** PROVIDED RECORDS follows **

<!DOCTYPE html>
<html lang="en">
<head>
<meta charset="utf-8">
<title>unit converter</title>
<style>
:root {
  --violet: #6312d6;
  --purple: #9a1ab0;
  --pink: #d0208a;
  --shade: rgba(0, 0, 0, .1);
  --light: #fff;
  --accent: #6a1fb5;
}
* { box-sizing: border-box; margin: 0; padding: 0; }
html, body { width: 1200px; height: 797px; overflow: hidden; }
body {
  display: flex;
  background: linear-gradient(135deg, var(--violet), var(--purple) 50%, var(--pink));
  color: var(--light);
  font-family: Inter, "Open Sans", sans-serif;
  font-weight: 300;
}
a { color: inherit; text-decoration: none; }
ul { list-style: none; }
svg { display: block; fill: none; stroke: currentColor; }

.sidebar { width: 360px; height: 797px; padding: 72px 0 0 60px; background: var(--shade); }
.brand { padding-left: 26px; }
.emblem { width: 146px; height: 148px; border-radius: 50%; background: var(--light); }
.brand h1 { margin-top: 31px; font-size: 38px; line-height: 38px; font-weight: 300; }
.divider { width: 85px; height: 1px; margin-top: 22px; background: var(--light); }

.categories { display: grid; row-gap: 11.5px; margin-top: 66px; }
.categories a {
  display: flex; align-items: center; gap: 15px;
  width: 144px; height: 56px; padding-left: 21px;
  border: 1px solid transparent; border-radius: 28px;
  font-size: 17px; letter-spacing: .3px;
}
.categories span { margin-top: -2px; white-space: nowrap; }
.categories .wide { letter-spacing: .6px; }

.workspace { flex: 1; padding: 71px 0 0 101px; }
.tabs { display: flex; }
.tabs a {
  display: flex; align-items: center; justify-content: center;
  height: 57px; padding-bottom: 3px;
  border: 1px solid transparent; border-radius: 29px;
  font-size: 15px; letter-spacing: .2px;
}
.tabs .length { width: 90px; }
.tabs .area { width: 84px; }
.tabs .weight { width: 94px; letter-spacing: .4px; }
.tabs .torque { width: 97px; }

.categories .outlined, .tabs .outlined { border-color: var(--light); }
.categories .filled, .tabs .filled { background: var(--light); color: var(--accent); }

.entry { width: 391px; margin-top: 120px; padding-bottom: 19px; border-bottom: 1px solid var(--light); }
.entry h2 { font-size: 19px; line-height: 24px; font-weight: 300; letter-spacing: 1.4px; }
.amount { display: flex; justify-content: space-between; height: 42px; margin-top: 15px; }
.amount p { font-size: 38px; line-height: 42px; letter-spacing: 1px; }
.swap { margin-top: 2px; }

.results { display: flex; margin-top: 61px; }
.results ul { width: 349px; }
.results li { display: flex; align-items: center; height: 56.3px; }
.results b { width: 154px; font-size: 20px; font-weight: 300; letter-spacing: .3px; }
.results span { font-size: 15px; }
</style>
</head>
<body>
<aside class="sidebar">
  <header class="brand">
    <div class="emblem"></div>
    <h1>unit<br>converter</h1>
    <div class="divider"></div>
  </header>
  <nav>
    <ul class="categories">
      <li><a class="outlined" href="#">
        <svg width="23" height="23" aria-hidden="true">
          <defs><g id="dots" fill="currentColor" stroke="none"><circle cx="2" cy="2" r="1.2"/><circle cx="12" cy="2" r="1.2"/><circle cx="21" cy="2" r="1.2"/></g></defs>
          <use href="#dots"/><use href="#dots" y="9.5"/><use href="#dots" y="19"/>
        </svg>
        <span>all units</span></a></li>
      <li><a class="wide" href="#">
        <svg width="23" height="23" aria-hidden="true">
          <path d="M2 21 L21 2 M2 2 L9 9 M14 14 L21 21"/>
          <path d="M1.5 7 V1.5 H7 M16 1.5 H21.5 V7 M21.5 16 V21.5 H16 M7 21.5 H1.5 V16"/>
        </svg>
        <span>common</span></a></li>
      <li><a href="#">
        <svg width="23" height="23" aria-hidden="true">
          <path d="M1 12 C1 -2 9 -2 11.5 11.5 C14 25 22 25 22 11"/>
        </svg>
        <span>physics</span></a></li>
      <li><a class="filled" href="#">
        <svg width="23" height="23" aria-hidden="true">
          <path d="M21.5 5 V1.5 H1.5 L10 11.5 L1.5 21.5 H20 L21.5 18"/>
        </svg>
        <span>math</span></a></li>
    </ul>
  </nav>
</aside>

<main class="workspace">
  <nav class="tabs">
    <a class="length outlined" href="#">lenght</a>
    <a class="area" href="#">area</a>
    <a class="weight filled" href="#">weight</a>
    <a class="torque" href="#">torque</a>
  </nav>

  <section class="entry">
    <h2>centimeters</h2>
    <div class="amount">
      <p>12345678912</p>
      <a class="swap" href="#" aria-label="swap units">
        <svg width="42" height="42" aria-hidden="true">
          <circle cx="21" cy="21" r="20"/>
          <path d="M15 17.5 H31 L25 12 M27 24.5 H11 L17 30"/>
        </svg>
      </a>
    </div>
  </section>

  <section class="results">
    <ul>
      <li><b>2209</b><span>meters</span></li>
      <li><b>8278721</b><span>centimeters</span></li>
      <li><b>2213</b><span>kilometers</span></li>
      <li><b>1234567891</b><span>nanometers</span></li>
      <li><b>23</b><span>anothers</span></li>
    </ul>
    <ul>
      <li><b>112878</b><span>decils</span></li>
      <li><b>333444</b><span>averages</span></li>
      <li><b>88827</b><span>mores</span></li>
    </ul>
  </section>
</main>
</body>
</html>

** End of PROVIDED RECORDS **

_YOUR ASSIGNMENT_:
Which of the lines above hold the word "transparent"? Copy each one.

_RESPONSE_:
  border: 1px solid transparent; border-radius: 28px;
  border: 1px solid transparent; border-radius: 29px;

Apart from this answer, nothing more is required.